The following is (as of 2.0) an extract from the slon log for node #2 in a run of "test1" from the regression tests.

DEBUG2 remoteWorkerThread_1: SYNC 19 processing
INFO   about to monitor_subscriber_query - pulling big actionid list 134885072
INFO   remoteWorkerThread_1: syncing set 1 with 4 table(s) from provider 1
DEBUG2  ssy_action_list length: 0
DEBUG2 remoteWorkerThread_1: current local log_status is 0
DEBUG2 remoteWorkerThread_1_1: current remote log_status = 0
DEBUG1 remoteHelperThread_1_1: 0.028 seconds delay for first row
DEBUG1 remoteHelperThread_1_1: 0.978 seconds until close cursor
INFO   remoteHelperThread_1_1: inserts=144 updates=1084 deletes=0
INFO   remoteWorkerThread_1: sync_helper timing:  pqexec (s/count)- provider 0.063/6 - subscriber 0.000/6
INFO   remoteWorkerThread_1: sync_helper timing:  large tuples 0.315/288
DEBUG2 remoteWorkerThread_1: cleanup
INFO   remoteWorkerThread_1: SYNC 19 done in 1.272 seconds
INFO   remoteWorkerThread_1: SYNC 19 sync_event timing:  pqexec (s/count)- provider 0.001/1 - subscriber 0.004/1 - IUD 0.972/248

Here are some notes to interpret this output:

  • Note the line that indicates

    inserts=144 updates=1084 deletes=0

    This indicates how many tuples were affected by this particular SYNC.

  • Note the line indicating

    0.028 seconds delay for first row

    This indicates the time it took for the


    to get to the point of processing the first row of data.

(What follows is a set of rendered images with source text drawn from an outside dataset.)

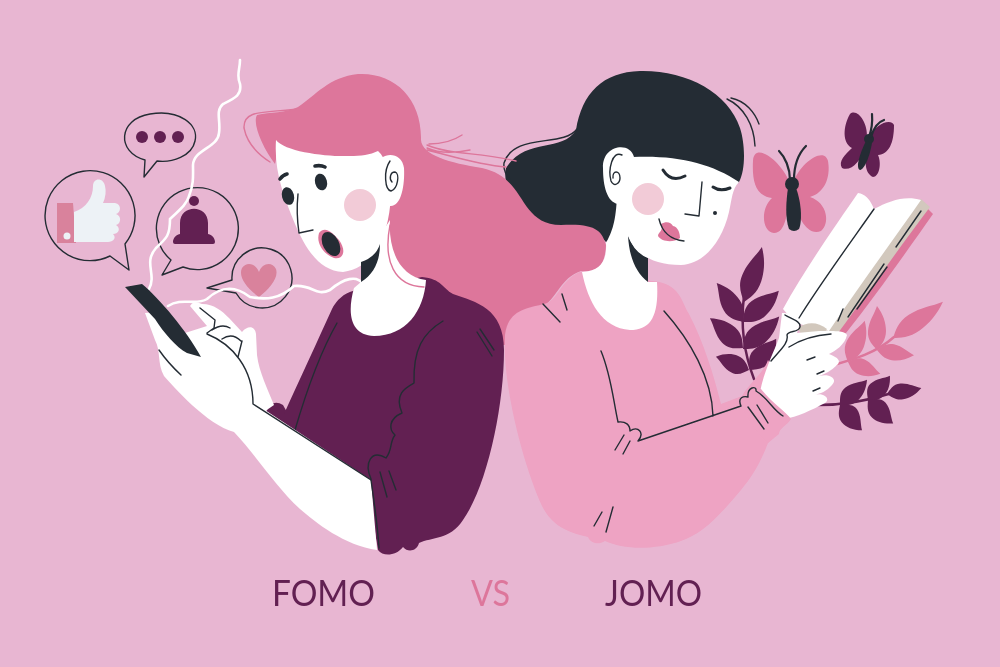
<!DOCTYPE html>
<html lang="en">
<head>
<meta charset="utf-8">
<title>FOMO vs JOMO</title>
<style>
:root{--backdrop:#e8b6d2;--plum:#622052;--rose:#dd769b;--coral:#d9829c;--blush:#eea3c3;--cheek:#f2cbd7;--ink:#242c34;--paper:#fff;--ice:#edf2f6;--sand:#d2c8bd}
html,body{margin:0;height:100%;overflow:hidden;background:var(--backdrop)}
.scene{display:block;width:1000px;height:667px;background:var(--backdrop)}
.plum{fill:var(--plum)}.rose{fill:var(--rose)}.coral{fill:var(--coral)}.blush{fill:var(--blush)}.cheek{fill:var(--cheek)}
.ink{fill:var(--ink)}.skin{fill:var(--paper)}.ice{fill:var(--ice)}.sand{fill:var(--sand)}
.line{fill:none;stroke:var(--ink);stroke-width:1.4;stroke-linecap:round;stroke-linejoin:round}
.strand{fill:none;stroke:var(--rose);stroke-width:1.4;stroke-linecap:round}
.signal{fill:none;stroke:var(--paper);stroke-width:2.6;stroke-linecap:round}
.brow{fill:none;stroke:var(--ink);stroke-width:3.6;stroke-linecap:round}
.lash{fill:none;stroke:var(--ink);stroke-width:3;stroke-linecap:round}
.feeler{fill:none;stroke:var(--ink);stroke-width:2.2;stroke-linecap:round}
.stem{fill:none;stroke-width:2.5;stroke-linecap:round}
.plum-stem{stroke:var(--plum)}.rose-stem{stroke:var(--rose)}
.title{font:36px Lato,"Open Sans",sans-serif}
</style>
</head>
<body>
<svg class="scene" viewBox="0 0 1000 667" role="img" aria-label="Worried woman with a phone back to back with a calm woman reading a book">
<defs>
<path id="leaf" d="M0 0C-4 -4 -11 -9 -10 -18C-9 -28 -3 -34 0 -42C7 -34 10 -26 10 -18C10 -9 4 -4 0 0Z"/>
</defs>

<g id="notifications">
  <g class="line">
    <path d="M145 160C116 152 118 119 150 114C180 109 199 125 195 141C192 156 172 163 157 161L144 177Z"/>
    <path d="M125 244A45 45 0 1 0 110 256L129 270Z"/>
    <path d="M171 260A41 41 0 1 1 183 267L162 275Z"/>
    <path d="M236 293A30 30 0 1 0 232 280L207 288Z"/>
  </g>
  <g class="plum">
    <circle cx="142" cy="137" r="6"/><circle cx="160" cy="137" r="6"/><circle cx="178" cy="137" r="6"/>
    <circle cx="194" cy="201" r="5"/>
    <path d="M180 234V223C180 204 208 204 208 223V234C213 235 215 239 215 242Q215 244 213 244H175Q173 244 173 242C173 239 175 235 180 234Z"/>
  </g>
  <path class="coral" d="M57 203H73L76 243H57Z"/>
  <circle class="ice" cx="67" cy="236" r="3.5"/>
  <path class="ice" d="M74 212C86 208 93 198 93 186C93 178 103 177 105 186Q107 194 103 203H115C122 204 121 213 116 214C122 216 121 224 116 225C121 228 119 234 113 234C117 238 113 242 108 242H74Z"/>
  <path class="coral" d="M259 297C246 288 238 276 242 268C247 261 256 264 259 272C262 263 272 261 276 269C279 278 269 289 259 297Z"/>
</g>

<g id="signals" class="signal">
  <path d="M149 289C157 274 143 263 156 248C167 238 170 235 170 219C178 211 186 206 189 196C194 184 193 175 193 165C194 149 218 148 219 133C221 121 215 111 223 104C235 98 242 95 240 84C236 75 240 70 240 60"/>
  <path d="M168 306C182 297 196 306 207 299C222 285 236 286 250 297C266 300 280 299 294 286C313 284 315 297 330 290C344 278 357 275 363 284"/>
</g>

<g id="plants">
  <g class="plum">
    <path class="stem plum-stem" d="M754 379C742 348 741 320 744 296"/>
    <use href="#leaf" transform="translate(744 302) rotate(18) scale(1 1.38)"/>
    <use href="#leaf" transform="translate(743 322) rotate(49) scale(1 1.13)"/>
    <use href="#leaf" transform="translate(743 322) rotate(-34) scale(.95 1.12)"/>
    <use href="#leaf" transform="translate(743 349) rotate(48) scale(1 1.16)"/>
    <use href="#leaf" transform="translate(743 348) rotate(-48) scale(1 1.06)"/>
    <use href="#leaf" transform="translate(750 370) rotate(40) scale(1 .97)"/>
    <use href="#leaf" transform="translate(749 370) rotate(-68) scale(.9 .85)"/>
  </g>
  <g class="rose">
    <path class="stem rose-stem" d="M830 366C855 359 876 353 894 337"/>
    <use href="#leaf" transform="translate(893 338) rotate(54) scale(.95 1.47)"/>
    <use href="#leaf" transform="translate(877 350) scale(.9 1.05)"/>
    <use href="#leaf" transform="translate(877 350) rotate(98) scale(.8 .89)"/>
    <use href="#leaf" transform="translate(848 362) rotate(22) scale(.9 1.06)"/>
    <use href="#leaf" transform="translate(848 362) rotate(110) scale(.8 .82)"/>
  </g>
  <g class="plum">
    <path class="stem plum-stem" d="M818 405C846 405 867 401 892 393"/>
    <use href="#leaf" transform="translate(887 394) rotate(80) scale(.8 .83)"/>
    <use href="#leaf" transform="translate(868 400) rotate(42) scale(.9 .78)"/>
    <use href="#leaf" transform="translate(868 400) rotate(133) scale(1 .82)"/>
    <use href="#leaf" transform="translate(840 405) rotate(47) scale(.9 .88)"/>
    <use href="#leaf" transform="translate(840 405) rotate(139) scale(1 .8)"/>
  </g>
</g>

<g id="butterflies">
  <g id="large-butterfly">
    <path class="rose" d="M790 183C781 160 754 141 753 161C752 180 755 196 772 198C760 209 762 232 774 233C786 233 787 211 790 199Z"/>
    <path class="rose" d="M793 183C800 163 824 146 828 161C831 178 824 193 810 197C828 203 830 224 821 231C807 237 797 215 793 199Z"/>
    <circle class="ink" cx="792" cy="184" r="7"/>
    <path class="ink" d="M788 188H796C802 204 802 222 799 229Q794 233 789 229C785 218 786 202 788 188Z"/>
    <path class="feeler" d="M790 180C790 168 785 157 779 151M794 180C794 164 799 153 806 146"/>
  </g>
  <g id="small-butterfly">
    <path class="plum" d="M867 138C868 122 857 108 850 114C843 126 842 143 852 148C845 155 838 161 842 168C851 172 861 161 865 148Z"/>
    <path class="plum" d="M870 138C874 124 891 118 894 125C894 143 889 154 878 155C882 164 879 177 873 177C864 173 865 160 867 148Z"/>
    <circle class="ink" cx="869" cy="139" r="5"/>
    <path class="ink" d="M866 141L872 143C870 155 865 169 860 170C855 168 860 153 866 141Z"/>
    <path class="feeler" d="M869 137Q873 126 872 114M871 137Q875 123 884 120"/>
  </g>
</g>

<g id="calm-woman-hair">
  <path class="ink" d="M739 182C746 169 745 143 740 128C728 92 686 70 640 71C603 72 582 93 576 130C562 153 525 137 506 168C504 178 506 182 510 187C514 218 535 236 567 229C587 225 600 235 606 242L620 232L660 195L725 190Z"/>
  <path class="line" d="M577 129C563 148 514 132 504 163Q503 172 510 179M727 99C744 107 754 125 755 146M731 98C746 101 755 113 759 124"/>
</g>

<g id="worried-woman-hair">
  <path class="rose" d="M275 164C263 148 252 124 257 115C270 112 286 113 298 107C316 95 329 77 358 74C394 72 422 98 421 140C422 155 450 163 482 168C528 178 517 224 561 225C596 223 602 231 606 245C605 266 598 272 581 271C560 278 558 298 540 309L510 345H440L400 285L375 250L380 200L300 175L278 150Z"/>
  <path class="strand" d="M427 145C450 155 480 152 516 161M429 144C441 144 453 141 462 135M427 148C440 154 455 153 470 150M427 150C455 157 480 165 506 167M297 109C266 113 243 109 244 128Q248 148 270 162"/>
</g>

<g id="worried-woman">
  <path class="plum" d="M266 412Q272 398 283 405L297 430L285 437Z"/>
  <path class="plum" d="M284 414C299 381 318 340 332 309C340 294 351 291 358 290L422 277C442 279 442 288 453 294C476 302 504 308 504 350C504 407 487 486 463 520C450 540 432 537 419 543C417 551 408 553 403 547C396 556 383 557 378 550L368 490L284 435Z"/>
  <path class="skin" d="M361 282L363 262L390 220C388 252 401 277 426 280C424 311 406 336 374 336C350 335 347 313 354 288Z"/>
  <path class="skin" d="M276 140C285 152 328 157 350 156C361 156 370 155 378 151C386 158 391 174 391 195C389 233 377 267 343 272C320 271 306 250 295 224C283 195 274 171 276 140Z"/>
  <path class="ink" d="M361 262Q376 257 380 244C380 261 374 274 361 282Z"/>
  <path class="skin" d="M377 166C380 151 402 151 404 168C405 186 401 207 390 206C376 205 374 183 377 166Z"/>
  <path class="line" d="M390 161C383 171 385 190 391 191C398 189 400 173 395 172C390 172 389 179 392 182"/>
  <path class="strand" d="M390 225C383 261 394 286 424 287"/>
  <circle class="cheek" cx="360" cy="205" r="16"/>
  <ellipse class="ink" cx="288" cy="196" rx="6" ry="9" transform="rotate(-14 288 196)"/>
  <ellipse class="ink" cx="321" cy="182" rx="6" ry="8.5" transform="rotate(-15 321 182)"/>
  <path class="brow" d="M280 179Q283 175 287 174M315 166Q321 165 325 167"/>
  <path class="line" d="M298 194Q296 213 299 233L313 230"/>
  <path class="rose" d="M319 233C325 225 333 233 339 240C347 251 343 260 334 258C323 254 316 243 319 233Z"/>
  <ellipse class="ink" cx="331" cy="244" rx="8" ry="13" transform="rotate(-28 331 244)"/>
  <path class="line" d="M295 430C307 389 321 351 337 323M443 321C423 333 413 349 414 383C405 388 394 394 402 413C388 419 389 430 395 435C389 443 393 449 386 458C371 449 364 463 371 479M477 332L492 356M480 329L494 350"/>
</g>

<g id="phone-hands">
  <path class="skin" d="M190 306C194 300 198 303 202 304C214 304 222 311 229 318L242 332C248 325 255 326 256 334L257 355C259 372 268 390 274 405L258 416L214 371L185 333L207 326Z"/>
  <path class="skin" d="M145 313L160 312L185 333L206 334C226 340 246 366 253 402L371 480L377 550C345 546 315 522 300 509C276 487 255 454 234 432C207 425 173 386 164 376C157 363 161 351 155 340Z"/>
  <path class="ink" d="M125 287L142 284C159 298 187 331 201 357L187 353C176 347 164 333 155 319Z"/>
  <path class="line" d="M207 334C232 344 253 368 253 404L371 480M159 350Q168 363 181 375M200 308L215 320L214 328L207 333M212 330Q222 323 230 328M222 339Q232 332 241 341M242 341L238 357"/>
  <path class="line" d="M371 480C376 514 378 533 379 548M380 472L387 497M389 471L396 490"/>
</g>

<g id="calm-woman">
  <path class="blush" d="M505 335C508 309 529 308 544 304C558 302 561 277 583 271L652 281C680 283 681 301 689 314C704 343 714 376 721 404L742 396C749 383 763 374 768 360C778 377 791 410 790 416L768 443C760 464 752 477 741 490C716 520 701 534 681 541C652 551 622 549 605 541C597 546 590 542 588 537C565 532 551 524 542 506C522 462 502 382 505 335Z"/>
  <path class="skin" d="M582 272C600 271 607 262 606 243C612 232 616 222 617 195L640 200L648 262V282H657C659 316 651 330 630 330C602 328 588 302 582 272Z"/>
  <path class="ink" d="M628 235Q634 253 648 258V282C636 273 629 257 628 235Z"/>
  <path class="skin" d="M633 157C676 155 711 163 739 182C732 189 732 199 729 212C722 242 704 264 681 265C651 265 635 253 628 236Q622 204 633 157Z"/>
  <path class="skin" d="M603 168C602 145 630 141 634 157C636 180 630 204 618 204C607 202 603 186 603 168Z"/>
  <path class="line" d="M622 155C612 150 608 170 611 181C614 188 620 183 620 178C620 170 612 170 613 178"/>
  <circle class="cheek" cx="648" cy="199" r="16"/>
  <path class="lash" d="M663 170Q671 183 685 176M713 187Q720 192 730 188"/>
  <path class="line" d="M702 182L699 216L685 214"/>
  <circle class="ink" cx="715" cy="213" r="2"/>
  <path class="rose" d="M661 224C666 221 671 222 673 226C678 227 680 233 680 238C673 243 662 242 658 236C658 232 664 231 661 224Z"/>
  <path class="line" d="M659 219C662 232 671 240 684 241"/>
  <path class="line" d="M543 304L560 322M562 294L567 310M664 311C690 340 712 378 713 416M601 351C611 375 613 399 618 422C626 421 630 425 630 431C638 425 645 433 638 441L741 406M615 450L624 435M623 454L630 441M594 526L602 512M606 532L613 507"/>
</g>

<g id="book">
  <path class="rose" d="M925 206L933 214C907 251 874 298 846 333L831 334Z"/>
  <path class="sand" d="M921 199L930 207C899 248 867 294 838 333L803 326L870 240Z"/>
  <path class="skin" d="M783 309C805 269 836 225 858 193Q868 194 874 209C889 201 905 195 921 200C893 240 858 288 829 331L795 323Z"/>
  <path class="sand" d="M797 328Q813 318 827 329L822 336H803Z"/>
  <path class="line" d="M874 209C853 239 820 284 799 318M884 264L848 317M887 267L857 309M921 211L896 247M843 309L838 321"/>
</g>

<g id="book-hand">
  <path class="skin" d="M782 313Q794 312 800 322L797 333L819 331C832 331 845 330 847 335C845 345 835 351 829 354C839 358 841 361 837 365C831 371 825 374 819 376C830 373 838 379 832 385C827 391 820 394 814 395C824 392 831 399 825 403C812 410 797 417 784 419L760 392C764 371 773 354 779 338Z"/>
  <path class="blush" d="M740 404C742 391 752 386 761 389C771 402 787 413 791 419C788 425 779 428 779 434L768 443C757 434 748 420 740 404Z"/>
  <path class="line" d="M785 315C791 319 801 321 800 327C799 333 788 330 787 335C789 343 780 350 771 361M789 347C803 338 817 335 831 334M807 360L815 357M817 374L824 371M813 391L820 388M741 406C737 397 744 396 748 397C747 387 757 385 756 391C767 397 773 410 783 416M748 407L764 429M757 405L768 423"/>
</g>

<g id="titles" class="title">
  <text class="plum" x="272" y="606" textLength="103" lengthAdjust="spacingAndGlyphs">FOMO</text>
  <text class="rose" x="471" y="606" textLength="39" lengthAdjust="spacingAndGlyphs">VS</text>
  <text class="plum" x="605" y="606" textLength="97" lengthAdjust="spacingAndGlyphs">JOMO</text>
</g>
</svg>
</body>
</html>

Normally, this takes a long time if the SYNC is a large one, and one requiring sorting of a sizable result set.

  • Note the line indicating

    0.978 seconds until
    close cursor

    This indicates how long processing took against the provider.

  • sync_helper timing: large tuples 0.315/288

    This breaks off, as a separate item, the number of large tuples (e.g. - where size exceeded the configuration parameter sync_max_rowsize) and where the tuples had to be processed individually.

  • SYNC 19 done in 1.272 seconds

    This indicates that it took 1.272 seconds, in total, to process this set of SYNCs.

  • SYNC 19 sync_event timing:  pqexec (s/count)- provider 0.001/1 - subscriber 0.004/0 - IUD 0.972/248

    This records information about how many queries were issued against providers and subscribers in function sync_event(), and how long they took.

    Note that 248 does not match against the numbers of inserts, updates, and deletes, described earlier, as I/U/D requests are clustered into groups of queries that are submitted via a single pqexec() call on the subscriber.

  • sync_helper timing:  pqexec (s/count)- provider 0.063/6 - subscriber 0.000/6

    This records information about how many queries were issued against providers and subscribers in function sync_helper(), and how long they took.